■ EXERCISE BRIEF ■
Check each line of the listing below for the word "developer" and say how many lines have it. Nothing else should be written.

■ MATERIAL FOR THIS TASK ■
== Segment start ==
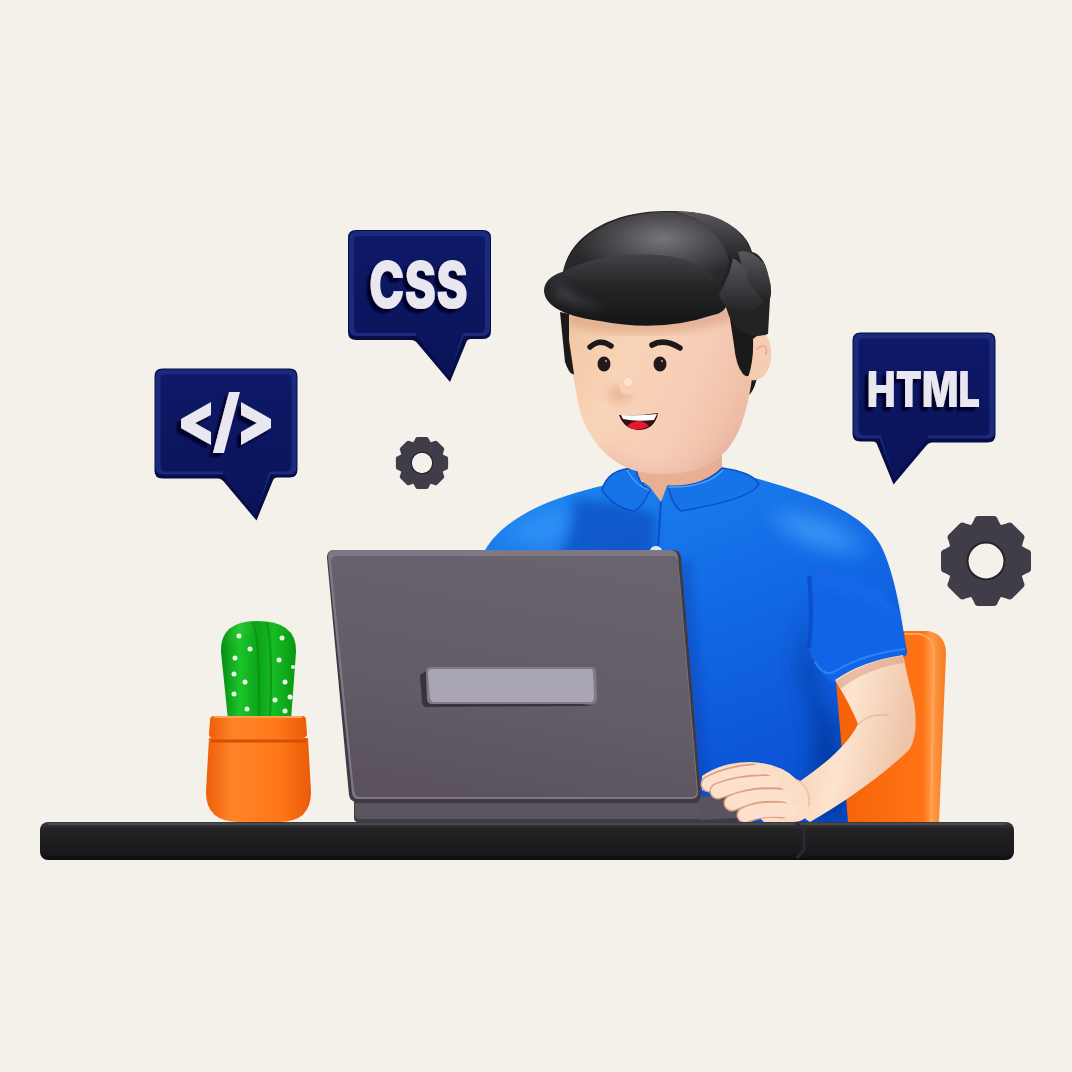
<!DOCTYPE html>
<html lang="en">
<head>
<meta charset="utf-8">
<title>Web developer at work</title>
<style>
:root{--paper:#f4f1ea;--navy-edge:#1b2a7c;--navy-dark:#070d45;--letter:#e9e7f0;--gear:#403d49;--hair:#232225;--ink:#1b191a;--skin:#fbdcc5;--skin-line:#dca184;--blue-dark:#0843bd;--laptop-dark:#3f3b45}
html,body{margin:0;background:var(--paper);overflow:hidden}
svg{display:block;width:1072px;height:1072px}
.label{font-family:Inter,"Liberation Sans",sans-serif;font-weight:900;fill:var(--letter);text-anchor:middle;filter:url(#letter-depth)}
.symbol{fill:var(--letter);filter:url(#letter-depth)}
.fold{fill:none;stroke:var(--skin-line);stroke-width:2;stroke-linecap:round}
.brow{fill:none;stroke:var(--ink);stroke-width:5.5;stroke-linecap:round}
.finger-edge,.finger{fill:none;stroke-linecap:round}
.finger-edge{stroke:var(--skin-line);stroke-width:17}
.finger{stroke:#fce0cb;stroke-width:14}
</style>
</head>
<body>
<svg viewBox="0 0 1072 1072" role="img" aria-label="A developer working on a laptop, surrounded by code speech bubbles and gears">
<defs>
<filter id="letter-depth" x="-20%" y="-20%" width="140%" height="150%"><feDropShadow dx="-4" dy="4" stdDeviation="1" flood-color="#03062c"/></filter>
<filter id="soft" x="-50%" y="-50%" width="200%" height="200%"><feGaussianBlur stdDeviation="10"/></filter>
<filter id="soft-small" x="-50%" y="-50%" width="200%" height="200%"><feGaussianBlur stdDeviation="5"/></filter>
<linearGradient id="navy-fill" x2="0" y2="1"><stop stop-color="#0e1967"/><stop offset="1" stop-color="#0a1359"/></linearGradient>
<radialGradient id="hair-top" cx="0.6" cy="0.35" r="0.55"><stop stop-color="#77757a"/><stop offset="0.5" stop-color="#4f4d51"/><stop offset="1" stop-color="#29282b"/></radialGradient>
<linearGradient id="fringe" x2="0" y2="1"><stop stop-color="#454347"/><stop offset="0.45" stop-color="#252427"/><stop offset="1" stop-color="#151416"/></linearGradient>
<linearGradient id="tuft" x2="0" y2="1"><stop stop-color="#59575b"/><stop offset="1" stop-color="#252427"/></linearGradient>
<linearGradient id="face" x1="0" x2="1" y2="0.4"><stop stop-color="#f0c49d"/><stop offset="0.4" stop-color="#f9d4b8"/><stop offset="0.75" stop-color="#f6cdb6"/><stop offset="1" stop-color="#f0c0a8"/></linearGradient>
<linearGradient id="arm" x1="0" x2="1" y2="0.3"><stop stop-color="#f3c8aa"/><stop offset="0.5" stop-color="#fde4d0"/><stop offset="1" stop-color="#eec3a6"/></linearGradient>
<linearGradient id="shirt" gradientUnits="userSpaceOnUse" x1="560" y1="480" x2="690" y2="820"><stop stop-color="#1c83ee"/><stop offset="0.45" stop-color="#136ae6"/><stop offset="1" stop-color="#0a52d4"/></linearGradient>
<linearGradient id="lid" x1="0.6" x2="0.3" y2="1"><stop stop-color="#68636e"/><stop offset="0.6" stop-color="#625c66"/><stop offset="1" stop-color="#5a515d"/></linearGradient>
<linearGradient id="pot"><stop stop-color="#ed5e0a"/><stop offset="0.25" stop-color="#ff8428"/><stop offset="0.7" stop-color="#ff7818"/><stop offset="1" stop-color="#ea5b08"/></linearGradient>
<linearGradient id="cactus"><stop stop-color="#078c13"/><stop offset="0.25" stop-color="#1cc52a"/><stop offset="0.5" stop-color="#0da41a"/><stop offset="0.7" stop-color="#16bc25"/><stop offset="1" stop-color="#07990f"/></linearGradient>
<linearGradient id="chair"><stop stop-color="#f46007"/><stop offset="0.8" stop-color="#ff7416"/><stop offset="0.88" stop-color="#ff9a48"/><stop offset="1" stop-color="#f87a20"/></linearGradient>
<linearGradient id="desk" x2="0" y2="1"><stop stop-color="#3c3b3d"/><stop offset="0.2" stop-color="#222123"/><stop offset="0.8" stop-color="#1a191b"/><stop offset="1" stop-color="#0d0c0e"/></linearGradient>
<g id="bubble" stroke-linejoin="round">
<path d="M356 230H483Q491 230 491 238V331Q491 339 483 339H471Q467 339 466 343L450 382L418 344Q415 340 411 340H356Q348 340 348 332V238Q348 230 356 230Z" fill="var(--navy-dark)"/>
<path d="M357 231H482Q490 231 490 239V329Q490 336 482 336H464L449 376L417 336H357Q349 336 349 329V239Q349 231 357 231Z" fill="var(--navy-edge)"/>
<path d="M359 236H480Q485 236 485 241V327Q485 333 479 333H463L449 377L415 333H359Q354 333 354 327V241Q354 236 359 236Z" fill="url(#navy-fill)"/>
</g>
<path id="tooth" d="M-17 -32L-12 -41Q-11 -45 -8 -45H8Q11 -45 12 -41L17 -32Z"/>
<g id="gear">
<g fill="var(--gear)"><use href="#tooth"/><use href="#tooth" transform="rotate(45)"/><use href="#tooth" transform="rotate(90)"/><use href="#tooth" transform="rotate(135)"/><use href="#tooth" transform="rotate(180)"/><use href="#tooth" transform="rotate(225)"/><use href="#tooth" transform="rotate(270)"/><use href="#tooth" transform="rotate(315)"/></g>
<circle r="27" fill="none" stroke="var(--gear)" stroke-width="18"/>
<circle r="18.5" fill="none" stroke="#25232b" stroke-width="2"/>
</g>
<path id="shirt-shape" d="M484 552C502 518 551 497 606 485L740 474C800 490 860 508 880 544C896 574 902 624 907 652Q907 657 901 657Q862 662 836 682L848 822H660V570H484Z"/>
<path id="face-shape" d="M563 318C566 350 574 376 578 402C584 434 606 464 640 472C680 478 712 470 730 446C745 426 752 390 755 350L745 290H570Z"/>
<clipPath id="shirt-clip"><use href="#shirt-shape"/></clipPath>
<clipPath id="face-clip"><use href="#face-shape"/></clipPath>
</defs>

<rect width="1072" height="1072" fill="var(--paper)"/>

<g id="speech-bubbles">
<use href="#bubble"/>
<text class="label" x="418.500" y="308" font-size="64" textLength="99" lengthAdjust="spacingAndGlyphs">CSS</text>
<use href="#bubble" transform="translate(-193.500 138.500)"/>
<g class="symbol" role="img" aria-label="Code tag">
<polygon points="211,402 211,415 195,423 211,432 211,445 181,428 181,419"/>
<polygon points="229,392 240,392 224,453 213,453"/>
<polygon points="241,402 271,419 271,428 241,445 241,432 257,423 241,415"/>
</g>
<use href="#bubble" transform="matrix(-1 0 0 1 1343.500 102.500)"/>
<text class="label" x="923.500" y="407" font-size="50" textLength="113" lengthAdjust="spacingAndGlyphs">HTML</text>
</g>

<g id="gears">
<use href="#gear" transform="translate(422 463) scale(0.58)"/>
<use href="#gear" transform="translate(986 561)"/>
</g>

<g id="chair-back">
<path d="M830 640L905 631H928Q946 634 946 654L939 823H830Z" fill="url(#chair)"/>
<path d="M905 634H918Q935 636 934 656L931 822" fill="none" stroke="#ffa55c" stroke-width="2"/>
</g>

<g id="developer">
<g id="polo-shirt">
<use href="#shirt-shape" fill="url(#shirt)"/>
<g clip-path="url(#shirt-clip)">
<path d="M572 500Q620 500 655 515V560H556Q574 530 572 500Z" fill="#0b46b8" opacity=".6" filter="url(#soft-small)"/>
<path d="M500 540Q530 508 570 504L560 550Z" fill="#45a4ff" opacity=".5" filter="url(#soft)"/>
<path d="M810 600Q806 690 835 725L850 822H806Q827 740 800 670Z" fill="#06308f" opacity=".75" filter="url(#soft)"/>
<path d="M684 560L704 800" stroke="#0a3fae" stroke-width="10" opacity=".5" filter="url(#soft-small)"/>
<path d="M770 512Q840 512 866 552Q800 556 770 512Z" fill="#55adff" opacity=".6" filter="url(#soft)"/>
</g>
<path d="M809 576C838 580 870 590 898 610L907 652Q907 657 901 657Q862 662 838 682Q831 684 825 677Q814 664 809 650Q814 610 809 576Z" fill="#1164e6"/>
<path d="M815 566C840 572 875 580 893 605L896 620Q860 590 815 590Z" fill="#1268e8" filter="url(#soft-small)"/>
<path d="M809 576Q813 616 809 648" fill="none" stroke="var(--blue-dark)" stroke-width="4" opacity=".6"/>
<path d="M815 662Q824 677 834 672Q862 654 905 649" fill="none" stroke="#2d83f2" stroke-width="2"/>
<path d="M661 500L658 548" stroke="#0b4fc6" stroke-width="2"/>
<ellipse cx="656" cy="551" rx="6" ry="5" fill="#dbe9fb"/>
</g>
<path id="neck" d="M630 452H722V478Q700 490 667 486L661 502L650 487L630 472Z" fill="#e9af92"/>
<g id="collar" fill="#1673e8" stroke="#0b50c4" stroke-width="1.500" stroke-linejoin="round">
<path d="M636 468Q608 468 602 490Q614 508 634 511Q642 508 650 490Q638 484 636 468Z"/>
<path d="M722 468Q752 472 759 484Q752 499 681 511Q672 505 668 486Q702 488 722 468Z"/>
<path d="M627 470Q636 486 649 490M668 487Q706 488 723 470" fill="none" stroke="#4ca2fa"/>
</g>

<g id="head">
<path d="M738 325L768 320Q763 352 757 378Q753 394 748 395L737 376Z" fill="var(--ink)"/>
<use href="#face-shape" fill="url(#face)"/>
<g clip-path="url(#face-clip)">
<path d="M600 446Q650 488 700 468Q738 444 756 390V500H600Z" fill="#dc9a9f" opacity=".4" filter="url(#soft)"/>
<path d="M568 318Q650 340 735 312" fill="none" stroke="#c98f70" stroke-width="12" opacity=".5" filter="url(#soft-small)"/>
</g>
<path d="M560 312L565 362Q570 376 574 374L569 340V314Z" fill="var(--ink)"/>
<path d="M729 312L768 315Q764 350 752 373Q748 379 743 374Q736 366 734 345Z" fill="var(--ink)"/>
<path id="ear" d="M753 339Q764 329 769 340Q775 360 765 375Q754 384 748 378Q754 360 753 339Z" fill="#f6ccb3"/>
<path d="M757 349Q768 341 766 354" class="fold" opacity=".6"/>
<path class="brow" d="M590 347Q600 338 611 346M652 345Q664 338 680 348"/>
<g id="eyes" fill="#221a18"><ellipse cx="604" cy="364" rx="6.500" ry="7.500"/><ellipse cx="660" cy="364" rx="6.500" ry="7.500"/></g>
<g fill="#b9aaa4"><circle cx="606" cy="361" r="1"/><circle cx="662" cy="361" r="1"/></g>
<ellipse cx="620" cy="394" rx="13" ry="9" fill="#dda37a" opacity=".5" filter="url(#soft-small)"/>
<circle cx="628" cy="386" r="9" fill="#f9cfb5"/>
<circle cx="628" cy="382" r="4" fill="#ffe4d2"/>
<g id="mouth">
<path d="M619 415Q640 416 658 413Q655 430 638 430Q624 429 619 415Z" fill="#35100f"/>
<path d="M621 415Q640 416 657 414L654 420Q636 422 623 419Z" fill="#fff"/>
<path d="M627 426Q639 416 649 426Q637 433 627 426Z" fill="#e7182e"/>
</g>
<g id="hair">
<path d="M563 272C570 232 618 210 668 211C714 210 746 228 752 252C762 254 768 268 768 278Q773 288 770 299L768 334Q742 342 729 316L716 278Z" fill="var(--hair)"/>
<path d="M563 272C574 232 622 210 674 212C704 218 726 238 729 262Q724 280 717 289Q660 238 563 272Z" fill="url(#hair-top)"/>
<path d="M676 212Q718 210 741 234Q748 242 751 252L731 260Q714 220 676 212Z" fill="url(#tuft)"/>
<path d="M562 272C594 254 650 249 686 260Q720 272 727 300Q728 312 713 315Q660 333 600 321C570 317 545 308 544 291Q544 278 562 272Z" fill="url(#fringe)"/>
<path d="M553 295Q570 307 605 309Q570 295 560 282Z" fill="#59575c" opacity=".5" filter="url(#soft-small)"/>
<path d="M738 252Q752 248 765 265Q773 285 770 298Q754 304 745 278Z" fill="url(#tuft)"/>
<path d="M733 258Q747 266 748 281Q756 292 764 302Q750 316 732 310Q722 306 719 294Q730 276 733 258Z" fill="url(#tuft)"/>
</g>
</g>
</g>

<g id="cactus-plant">
<path d="M228 720L221 652Q220 621 257 621Q297 621 296 652L291 720Z" fill="url(#cactus)"/>
<path d="M252 622Q260 632 259 720M267 622Q273 650 270 720" fill="none" stroke="#098c15" stroke-width="2" opacity=".65"/>
<path d="M230 642Q233 628 248 628" fill="none" stroke="#66de6e" stroke-width="5" opacity=".4" filter="url(#soft-small)"/>
<g fill="#e8ffe8"><circle cx="239" cy="636" r="2.500"/><circle cx="282" cy="638" r="2.500"/><circle cx="250" cy="649" r="2.500"/><circle cx="235" cy="658" r="2.500"/><circle cx="279" cy="660" r="2.500"/><circle cx="293" cy="667" r="2"/><circle cx="234" cy="674" r="2.500"/><circle cx="245" cy="682" r="2.500"/><circle cx="285" cy="682" r="2.500"/><circle cx="234" cy="694" r="2.500"/><circle cx="290" cy="697" r="2.500"/><circle cx="275" cy="700" r="2.500"/><circle cx="247" cy="709" r="2.500"/><circle cx="285" cy="711" r="2.500"/></g>
<path d="M209 738H308L311 792Q311 822 279 822H239Q206 822 206 792Z" fill="url(#pot)"/>
<path d="M211 741H306" stroke="#d44f03" stroke-width="3"/>
<path d="M214 716H302Q306 716 306 720L307 734Q307 738 302 738H213Q209 738 209 734L210 720Q210 716 214 716Z" fill="url(#pot)"/>
<path d="M214 717H302" stroke="#ffa052" stroke-width="2"/>
</g>

<g id="laptop">
<path d="M354 800H690L722 796L738 812V822H358Q354 822 354 818Z" fill="var(--laptop-dark)"/>
<path d="M355 803H700V819H359Q355 819 355 815Z" fill="#5b5560"/>
<path d="M698 797L722 796L738 811V818L700 820Z" fill="#59535f"/>
<path d="M334 550H673Q680 550 681 557L701 795Q701 802 694 802H357Q350 802 349 795L327 558Q327 550 334 550Z" fill="var(--laptop-dark)"/>
<path d="M334 550H670Q677 550 678 557L698 792Q698 799 691 799H359Q353 799 352 793L328 558Q328 550 334 550Z" fill="#7d7883"/>
<path d="M336 556H672Q677 556 678 562L697 791Q697 797 690 797H360Q355 797 354 791L331 562Q331 556 336 556Z" fill="url(#lid)"/>
<path d="M426 671L420 675L422 703Q423 708 430 707L592 706Z" fill="#38343e"/>
<path d="M430 667H591Q596 667 596 671L597 699Q597 704 592 704H433Q427 704 427 699L426 671Q426 667 430 667Z" fill="#817b89"/>
<path d="M432 669H590Q593 669 593 673L594 697Q594 702 590 702H435Q430 702 430 697L428 673Q428 669 432 669Z" fill="#aaa5b3"/>
</g>

<g id="forearm-and-hand">
<path d="M835 680Q862 661 903 655Q908 680 914 702Q919 735 909 750C882 776 846 801 810 822Q796 815 796 784C824 765 848 745 858 724Q851 706 835 680Z" fill="url(#arm)"/>
<path d="M836 681Q866 660 903 656L904 663Q868 668 840 689Z" fill="#d7977c" opacity=".5"/>
<path d="M859 724Q868 713 888 715" class="fold" opacity=".4"/>
<path id="back-of-hand" d="M702 776Q722 762 750 762Q780 763 796 779Q812 784 811 808Q808 822 792 822H764L740 800L702 790Z" fill="var(--skin)"/>
<g id="fingers">
<path class="finger-edge" d="M709 784Q728 774 752 772"/><path class="finger" d="M709 784Q728 774 756 772"/>
<path class="finger-edge" d="M718 791Q740 782 766 783"/><path class="finger" d="M718 791Q740 782 772 783"/>
<path class="finger-edge" d="M732 803Q752 794 778 796"/><path class="finger" d="M732 803Q752 794 786 797"/>
<path class="finger-edge" d="M745 815Q762 807 782 810"/><path class="finger" d="M745 815Q762 807 792 811"/>
</g>
<path d="M797 780Q811 788 809 806" class="fold" opacity=".4"/>
</g>

<g id="desk-top">
<rect x="40" y="822" width="974" height="38" rx="8" fill="url(#desk)"/>
<path d="M48 824H1006" stroke="#49484a" stroke-width="2"/>
<path d="M796 823L804 830V850L797 858" fill="none" stroke="#2b2934" stroke-width="3"/>
</g>
</svg>
</body>
</html>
== Segment end ==
■ TASK RESULT ■
3